After offering to give up its UNESCO credentials over accusations of antisemitism, the city of Aalst did not back down from using controversial floats and figures in its the latest edition of its yearly parade on Sunday.
Following the controversy sparked last year by a float depicting Orthodox Jews in a stereotypical way, the city said that it would not heed the calls asking for its removal.
On Sunday, the city’s choice of defending its right to “mockery and satire” was on full display, with carnival-goers strolling through the streets with oversized shtreimels, donning fake masks and hooked noses as well as dangling, chest-length sideburns.
A group of attendants drew further attention and criticism after showing up to the parade dressed as ants, with large shtreimels crowning their full-body insect suits.
Here's more pic.twitter.com/wswX86QJtC
— Raphael Ahren (@RaphaelAhren) February 23, 2020
The parade on Sunday drew comments from Interim Prime Minister Sophie Wilmès, who said the carnival’s depiction of Jews were contrary to Belgian values, VRT reports.
The Belgian premier, who is of Jewish descent, said the stereotypical depictions at the carnival were “prejudicial to Belgian values and to the reputation of the country,” namely pointing out the city’s patent and “conscious choice” to double down on the display after last year’s event.
Last year, a float with figures of Orthodox Jews with crooked noses standing on top stacks of gold coins, with one of the figures carrying a white rat on its shoulder, was paraded through the city, drawing international condemnation.
The float also prompted UNESCO to say Aalst should remove the float from future editions or risk having the carnival removed from their intangible heritage list.
After the mayor of Aalst attempted to defend the carnival before UNESCO, he said the city would beat the UN cultural agency to the punch, announcing the city would voluntarily give up its spot on the listing, calling out the “insulting accusations” made against Aalst’s residents.
The parade on Sunday sparked criticism from other political figures, both at the national and the EU level, MEP and former Belgian prime minister Guy Verhofstadt saying on Twitter that both Aalst and Belgium were “better than this.”
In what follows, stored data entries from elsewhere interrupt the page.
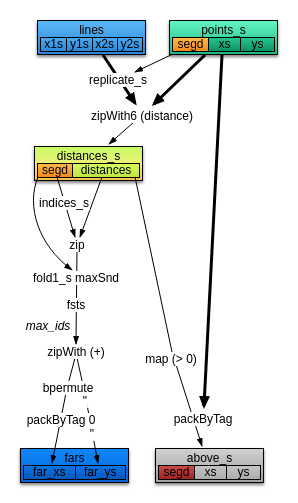
<!DOCTYPE html>
<html lang="en">
<head>
<meta charset="utf-8">
<title>Data flow diagram</title>
<style>
:root {
  --ink: #000;
  --paper: #fff;
  --sky: linear-gradient(#5ab8f8, #2a84d8);
  --sky-cell: linear-gradient(#49a9f0, #2c88da);
  --mint: linear-gradient(#62f5c2, #1fb583);
  --mint-cell: linear-gradient(#25c48e, #0d9463);
  --lime: linear-gradient(#c6fb62, #eef07a 50%, #f3c04c);
  --lime-cell: linear-gradient(#d8fa5c, #c0e644);
  --orange-cell: linear-gradient(#ffb84a, #f58a1c);
  --blue: linear-gradient(#0f86fa, #0566d6);
  --blue-cell: linear-gradient(#0c74e6, #0459bd);
  --grey: linear-gradient(#d0d0d0, #a2a2a2);
  --grey-cell: linear-gradient(#c4c4c4, #acacac);
  --red-cell: linear-gradient(#d04a48, #9c2422);
}
* { box-sizing: border-box; }
html, body { margin: 0; overflow: hidden; }
.diagram {
  position: relative;
  width: 298px;
  height: 503px;
  overflow: hidden;
  background: var(--paper);
  color: var(--ink);
  font: 12px/14px "Liberation Sans", Arial, sans-serif;
}
.node {
  position: absolute;
  width: 109px;
  height: 35px;
  padding: 2px 2px 0;
  border: 1px solid var(--ink);
  box-shadow: 0 2px 3px rgb(0 0 0 / .5);
  text-align: center;
}
.node h2 { margin: 0; font: inherit; }
.fields { display: grid; height: 15px; border: 1px solid var(--ink); line-height: 13px; }
.fields span { white-space: nowrap; }
.fields span + span { border-left: 1px solid var(--ink); }
.lines { left: 37px; top: 20px; background: var(--sky); }
.lines .fields { grid-template-columns: repeat(4, 1fr); background: var(--sky-cell); }
.points { left: 169px; top: 20px; background: var(--mint); }
.points .fields { background: var(--mint-cell); }
.distances { left: 34px; top: 146px; background: var(--lime); }
.distances .fields { grid-template-columns: 34px 1fr; background: var(--lime-cell); }
.fars { left: 20px; top: 448px; background: var(--blue); }
.fars .fields { grid-template-columns: 1fr 1fr; background: var(--blue-cell); }
.above { left: 155px; top: 448px; background: var(--grey); }
.above .fields { background: var(--grey-cell); }
.points .fields, .above .fields { grid-template-columns: 35px 32px 1fr; }
.fields .segment { background: var(--orange-cell); }
.above .segment { background: var(--red-cell); }
.edges { position: absolute; inset: 0; }
.edges path { fill: none; stroke: var(--ink); }
.edges .arrow { marker-end: url(#arrowhead); }
.edges .heavy { stroke-width: 3; marker-end: url(#heavy-arrowhead); }
.edges marker path { fill: var(--ink); stroke: none; }
.step {
  position: absolute;
  left: var(--x);
  top: var(--y);
  transform: translate(-50%, -50%);
  padding: 0 1px;
  background: var(--paper);
  white-space: nowrap;
}
.result { font-style: italic; background: none; }
</style>
</head>
<body>
<main class="diagram">
  <section class="node lines">
    <h2>lines</h2>
    <div class="fields"><span>x1s</span><span>y1s</span><span>x2s</span><span>y2s</span></div>
  </section>
  <section class="node points">
    <h2>points_s</h2>
    <div class="fields"><span class="segment">segd</span><span>xs</span><span>ys</span></div>
  </section>
  <section class="node distances">
    <h2>distances_s</h2>
    <div class="fields"><span class="segment">segd</span><span>distances</span></div>
  </section>
  <section class="node fars">
    <h2>fars</h2>
    <div class="fields"><span>far_xs</span><span>far_ys</span></div>
  </section>
  <section class="node above">
    <h2>above_s</h2>
    <div class="fields"><span class="segment">segd</span><span>xs</span><span>ys</span></div>
  </section>

  <svg class="edges" width="298" height="503" viewBox="0 0 298 503" aria-hidden="true">
    <defs>
      <marker id="arrowhead" markerUnits="userSpaceOnUse" markerWidth="9" markerHeight="6" refX="8" refY="3" orient="auto"><path d="M0 0L9 3L0 6Z"/></marker>
      <marker id="heavy-arrowhead" markerUnits="userSpaceOnUse" markerWidth="13" markerHeight="11" refX="10" refY="5.5" orient="auto"><path d="M0 0L13 5.5L0 11Z"/></marker>
    </defs>
    <path class="heavy" d="M103 55L135 103"/>
    <path class="heavy" d="M205 55L154 104"/>
    <path class="heavy" d="M222 55L204 406"/>
    <path class="arrow" d="M173 54L135 72"/>
    <path class="arrow" d="M134 122L109 144"/>
    <path class="arrow" d="M38 177C26 206 38 245 72 270"/>
    <path class="arrow" d="M57 177L75 237"/>
    <path class="arrow" d="M102 177L80 237"/>
    <path class="arrow" d="M135 177L172 352L202 446"/>
    <path class="arrow" d="M77 250L76 344"/>
    <path class="arrow" d="M75 358L67 388L52 463"/>
    <path class="arrow" d="M77 358L85 394L98 463"/>
  </svg>

  <span class="step" style="--x:118px;--y:80px">replicate_s</span>
  <span class="step" style="--x:142px;--y:116px">zipWith6 (distance)</span>
  <span class="step" style="--x:64px;--y:203px">indices_s</span>
  <span class="step" style="--x:77px;--y:245px">zip</span>
  <span class="step" style="--x:76px;--y:278px">fold1_s maxSnd</span>
  <span class="step" style="--x:76px;--y:305px">fsts</span>
  <span class="step result" style="--x:48px;--y:326px">max_ids</span>
  <span class="step" style="--x:76px;--y:352px">zipWith (+)</span>
  <span class="step" style="--x:68px;--y:388px">bpermute</span>
  <span class="step" style="--x:85px;--y:401px">"</span>
  <span class="step" style="--x:61px;--y:420px">packByTag 0</span>
  <span class="step" style="--x:92px;--y:434px">"</span>
  <span class="step" style="--x:171px;--y:359px">map (&gt; 0)</span>
  <span class="step" style="--x:203px;--y:419px">packByTag</span>
</main>
</body>
</html>
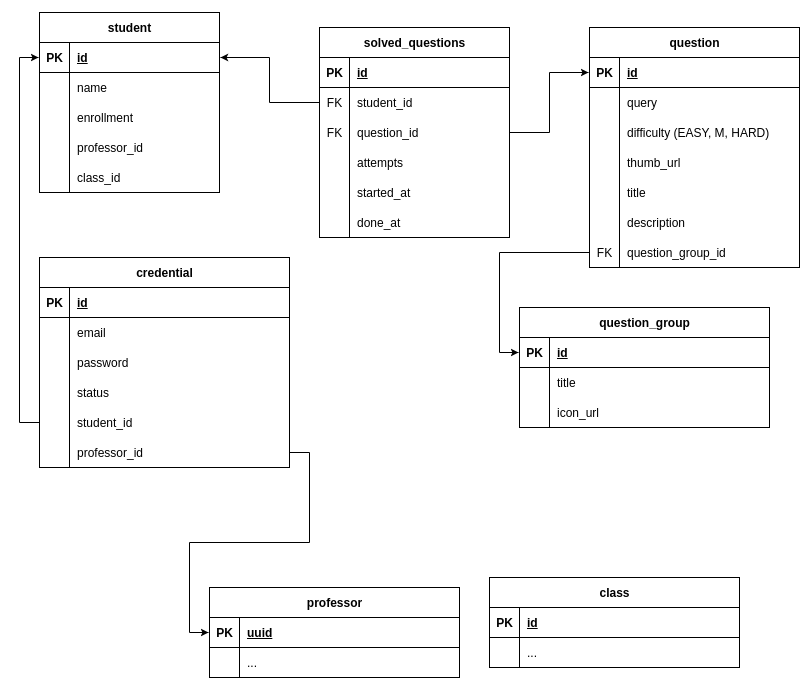
<!DOCTYPE html>
<html lang="en">
<head>
<meta charset="utf-8">
<title>Entity relationship diagram</title>
<style>
:root { --ink: #000; --paper: #fff; --row: 30px; }
* { box-sizing: border-box; margin: 0; padding: 0; }
body { width: 812px; height: 690px; overflow: hidden; background: var(--paper); }
.diagram { position: relative; width: 812px; height: 690px; overflow: hidden; color: var(--ink); font: 12px/30px "Liberation Sans", Arial, sans-serif; }
.links { position: absolute; inset: 0; }
.entity { position: absolute; border: 1px solid var(--ink); background: var(--paper); overflow: hidden; }
.entity h2 { height: var(--row); border-bottom: 1px solid var(--ink); font-size: 12px; text-align: center; }
.field { display: grid; grid-template-columns: 30px 1fr; height: var(--row); white-space: nowrap; }
.key { border-right: 1px solid var(--ink); text-align: center; }
.name { padding-left: 7px; }
.primary { border-bottom: 1px solid var(--ink); font-weight: bold; }
.primary .name { text-decoration: underline; }
#student { left: 39px; top: 12px; width: 181px; height: 181px; }
#solved-questions { left: 319px; top: 27px; width: 191px; height: 211px; }
#question { left: 589px; top: 27px; width: 211px; height: 241px; }
#credential { left: 39px; top: 257px; width: 251px; height: 211px; }
#question-group { left: 519px; top: 307px; width: 251px; height: 121px; }
#professor { left: 209px; top: 587px; width: 251px; height: 91px; }
#class { left: 489px; top: 577px; width: 251px; height: 91px; }
</style>
</head>
<body>
<main class="diagram">
  <section class="entity" id="student">
    <h2>student</h2>
    <div class="field primary"><span class="key">PK</span><span class="name">id</span></div>
    <div class="field"><span class="key"></span><span class="name">name</span></div>
    <div class="field"><span class="key"></span><span class="name">enrollment</span></div>
    <div class="field"><span class="key"></span><span class="name">professor_id</span></div>
    <div class="field"><span class="key"></span><span class="name">class_id</span></div>
  </section>

  <section class="entity" id="solved-questions">
    <h2>solved_questions</h2>
    <div class="field primary"><span class="key">PK</span><span class="name">id</span></div>
    <div class="field"><span class="key">FK</span><span class="name">student_id</span></div>
    <div class="field"><span class="key">FK</span><span class="name">question_id</span></div>
    <div class="field"><span class="key"></span><span class="name">attempts</span></div>
    <div class="field"><span class="key"></span><span class="name">started_at</span></div>
    <div class="field"><span class="key"></span><span class="name">done_at</span></div>
  </section>

  <section class="entity" id="question">
    <h2>question</h2>
    <div class="field primary"><span class="key">PK</span><span class="name">id</span></div>
    <div class="field"><span class="key"></span><span class="name">query</span></div>
    <div class="field"><span class="key"></span><span class="name">difficulty (EASY, M, HARD)</span></div>
    <div class="field"><span class="key"></span><span class="name">thumb_url</span></div>
    <div class="field"><span class="key"></span><span class="name">title</span></div>
    <div class="field"><span class="key"></span><span class="name">description</span></div>
    <div class="field"><span class="key">FK</span><span class="name">question_group_id</span></div>
  </section>

  <section class="entity" id="credential">
    <h2>credential</h2>
    <div class="field primary"><span class="key">PK</span><span class="name">id</span></div>
    <div class="field"><span class="key"></span><span class="name">email</span></div>
    <div class="field"><span class="key"></span><span class="name">password</span></div>
    <div class="field"><span class="key"></span><span class="name">status</span></div>
    <div class="field"><span class="key"></span><span class="name">student_id</span></div>
    <div class="field"><span class="key"></span><span class="name">professor_id</span></div>
  </section>

  <section class="entity" id="question-group">
    <h2>question_group</h2>
    <div class="field primary"><span class="key">PK</span><span class="name">id</span></div>
    <div class="field"><span class="key"></span><span class="name">title</span></div>
    <div class="field"><span class="key"></span><span class="name">icon_url</span></div>
  </section>

  <section class="entity" id="professor">
    <h2>professor</h2>
    <div class="field primary"><span class="key">PK</span><span class="name">uuid</span></div>
    <div class="field"><span class="key"></span><span class="name">...</span></div>
  </section>

  <section class="entity" id="class">
    <h2>class</h2>
    <div class="field primary"><span class="key">PK</span><span class="name">id</span></div>
    <div class="field"><span class="key"></span><span class="name">...</span></div>
  </section>

  <svg class="links" width="812" height="690" viewBox="0 0 812 690" aria-hidden="true">
    <defs>
      <marker id="arrow" markerUnits="userSpaceOnUse" markerWidth="9" markerHeight="9" refX="8" refY="4.5" orient="auto">
        <path d="M8 4.5 L0 8.5 L2 4.5 L0 0.5 Z" fill="#000"/>
      </marker>
    </defs>
    <g transform="translate(0.5 0.5)" fill="none" stroke="#000" stroke-width="1" marker-end="url(#arrow)">
      <path marker-end="url(#arrow)" d="M319 102 H269 V57 H220"/>
      <path marker-end="url(#arrow)" d="M509 132 H549 V72 H588"/>
      <path marker-end="url(#arrow)" d="M589 252 H499 V352 H518"/>
      <path marker-end="url(#arrow)" d="M39 422 H19 V57 H38"/>
      <path marker-end="url(#arrow)" d="M289 452 H309 V542 H189 V632 H208"/>
    </g>
  </svg>
</main>
</body>
</html>
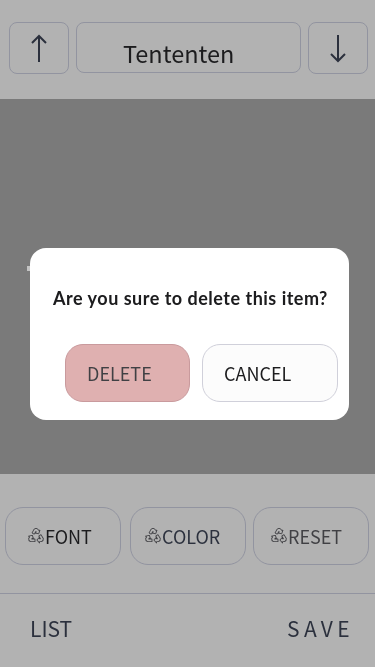
<!DOCTYPE html>
<html lang="en">
<head>
<meta charset="utf-8">
<title>Delete item dialog</title>
<style>
:root {
  --bar: #b2b2b2;
  --stage: #7a7a7a;
  --outline: #9294a0;
  --ink: #1c1c1e;
  --navy: #2b303d;
  --muted: #404044;
  --dialog: #ffffff;
  --danger: #dfb0b0;
  --danger-edge: #c99a9d;
  --cancel: #fcfcfc;
  --cancel-edge: #d0d0da;
}
* { box-sizing: border-box; margin: 0; }
html, body { width: 375px; height: 667px; overflow: hidden; }
.screen {
  position: relative;
  width: 375px;
  height: 667px;
  overflow: hidden;
  display: flex;
  flex-direction: column;
  background: var(--bar);
  color: var(--ink);
  font: 18px/26px "Noto Sans CJK JP", "Noto Sans", sans-serif;
}
a { color: inherit; text-decoration: none; white-space: nowrap; }
.toolbar {
  flex: none;
  height: 99px;
  padding: 22px 7px 0 9px;
  display: flex;
  gap: 7px;
}
.arrow-button, .item-name {
  height: 52px;
  border: 1px solid var(--outline);
  border-radius: 8px;
}
.arrow-button { width: 60px; display: block; }
.arrow-button svg { display: block; width: 58px; height: 50px; }
.arrow-button path { fill: none; stroke: var(--navy); stroke-width: 2; }
.item-name {
  width: 225px;
  height: 51px;
  padding: 13px 0 0 46px;
  font-size: 23.5px;
  line-height: 34px;
  white-space: nowrap;
}
.stage { flex: none; height: 375px; background: var(--stage); }
.stage-mark {
  position: absolute;
  left: 27px;
  top: 266px;
  width: 6px;
  height: 5px;
  background: #c4c4c4;
}
.options {
  flex: none;
  height: 120px;
  padding: 33px 6px 0 5px;
  display: flex;
  justify-content: space-between;
  border-bottom: 1px solid var(--outline);
}
.option {
  width: 116px;
  height: 58px;
  display: flex;
  align-items: center;
  border: 1px solid var(--outline);
  border-radius: 18px;
}
.option svg { flex: none; width: 18px; height: 18px; fill: none; stroke: var(--muted); stroke-width: 0.9; stroke-linejoin: round; }
.option-font { padding-left: 21px; }
.option-color { padding-left: 13px; margin-left: 2px; color: var(--navy); }
.option-reset { padding-left: 16px; color: var(--muted); }
.footer {
  flex: none;
  height: 68px;
  padding: 0 21px 0 30px;
  display: flex;
  align-items: center;
  justify-content: space-between;
  color: var(--navy);
  font-size: 21px;
}
.save { letter-spacing: 4.4px; }
.dialog {
  position: absolute;
  left: 30px;
  top: 248px;
  width: 319px;
  height: 172px;
  padding-top: 40px;
  border-radius: 16px;
  background: var(--dialog);
}
.dialog-title {
  height: 20px;
  text-align: center;
  white-space: nowrap;
  font: 700 18px/20px Lato, sans-serif;
  letter-spacing: 0.5px;
  padding-left: 2px;
}
.dialog-actions { display: flex; gap: 12px; padding: 36px 11px 0 35px; }
.action {
  height: 58px;
  padding-left: 21px;
  display: flex;
  align-items: center;
  border: 1px solid;
  border-radius: 18px;
}
.delete { width: 125px; background: var(--danger); border-color: var(--danger-edge); color: var(--muted); }
.cancel { width: 136px; background: var(--cancel); border-color: var(--cancel-edge); }
</style>
</head>
<body>
<main class="screen">
  <svg width="0" height="0" style="position:absolute" aria-hidden="true">
    <defs>
      <g id="recycle-arm">
        <path d="M5 6 L7.2 2 Q9 0.6 10.8 2 L11.8 3.7 L13 3 L11.7 6.8 L8 6 L9.3 5.2 L8.8 4.4 L7.3 7.2 Z"/>
      </g>
      <symbol id="recycle" viewBox="0 0 18 18">
        <use href="#recycle-arm"/>
        <use href="#recycle-arm" transform="rotate(120 9 9.4)"/>
        <use href="#recycle-arm" transform="rotate(240 9 9.4)"/>
      </symbol>
    </defs>
  </svg>

  <header class="toolbar">
    <a class="arrow-button" href="#" aria-label="Move up">
      <svg viewBox="0 0 58 50"><path d="M29 39V13M22 20L29 13L36 20"/></svg>
    </a>
    <div class="item-name">Tententen</div>
    <a class="arrow-button" href="#" aria-label="Move down">
      <svg viewBox="0 0 58 50"><path d="M29 12V38M22 31L29 38L36 31"/></svg>
    </a>
  </header>

  <section class="stage"><span class="stage-mark"></span></section>

  <nav class="options">
    <a class="option option-font" href="#"><svg aria-hidden="true"><use href="#recycle"/></svg>FONT</a>
    <a class="option option-color" href="#"><svg aria-hidden="true"><use href="#recycle"/></svg>COLOR</a>
    <a class="option option-reset" href="#"><svg aria-hidden="true"><use href="#recycle"/></svg>RESET</a>
  </nav>

  <footer class="footer">
    <a href="#">LIST</a>
    <a class="save" href="#">SAVE</a>
  </footer>

  <section class="dialog" role="dialog" aria-labelledby="dialog-title">
    <h1 class="dialog-title" id="dialog-title">Are you sure to delete this item?</h1>
    <div class="dialog-actions">
      <a class="action delete" href="#">DELETE</a>
      <a class="action cancel" href="#">CANCEL</a>
    </div>
  </section>
</main>
</body>
</html>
While the leader of the Francophone Parti Socialiste (PS) said the latest edition of the carnival had been a display of “hatred and contempt,” Flemish education minister, Ben Weyts of the N-VA, said the event’s detractors criticised “an entire city” over the actions of some carnival-goers, De Morgen reports.
“You cannot [criticise] an entire party and an entire city based on a few participants. Wilmès makes it seem like the entire Aalst Carnival is full of antisemites, while 99.9% of the attendants did not make any reference to Jewish themes,” he said.
The Brussels Times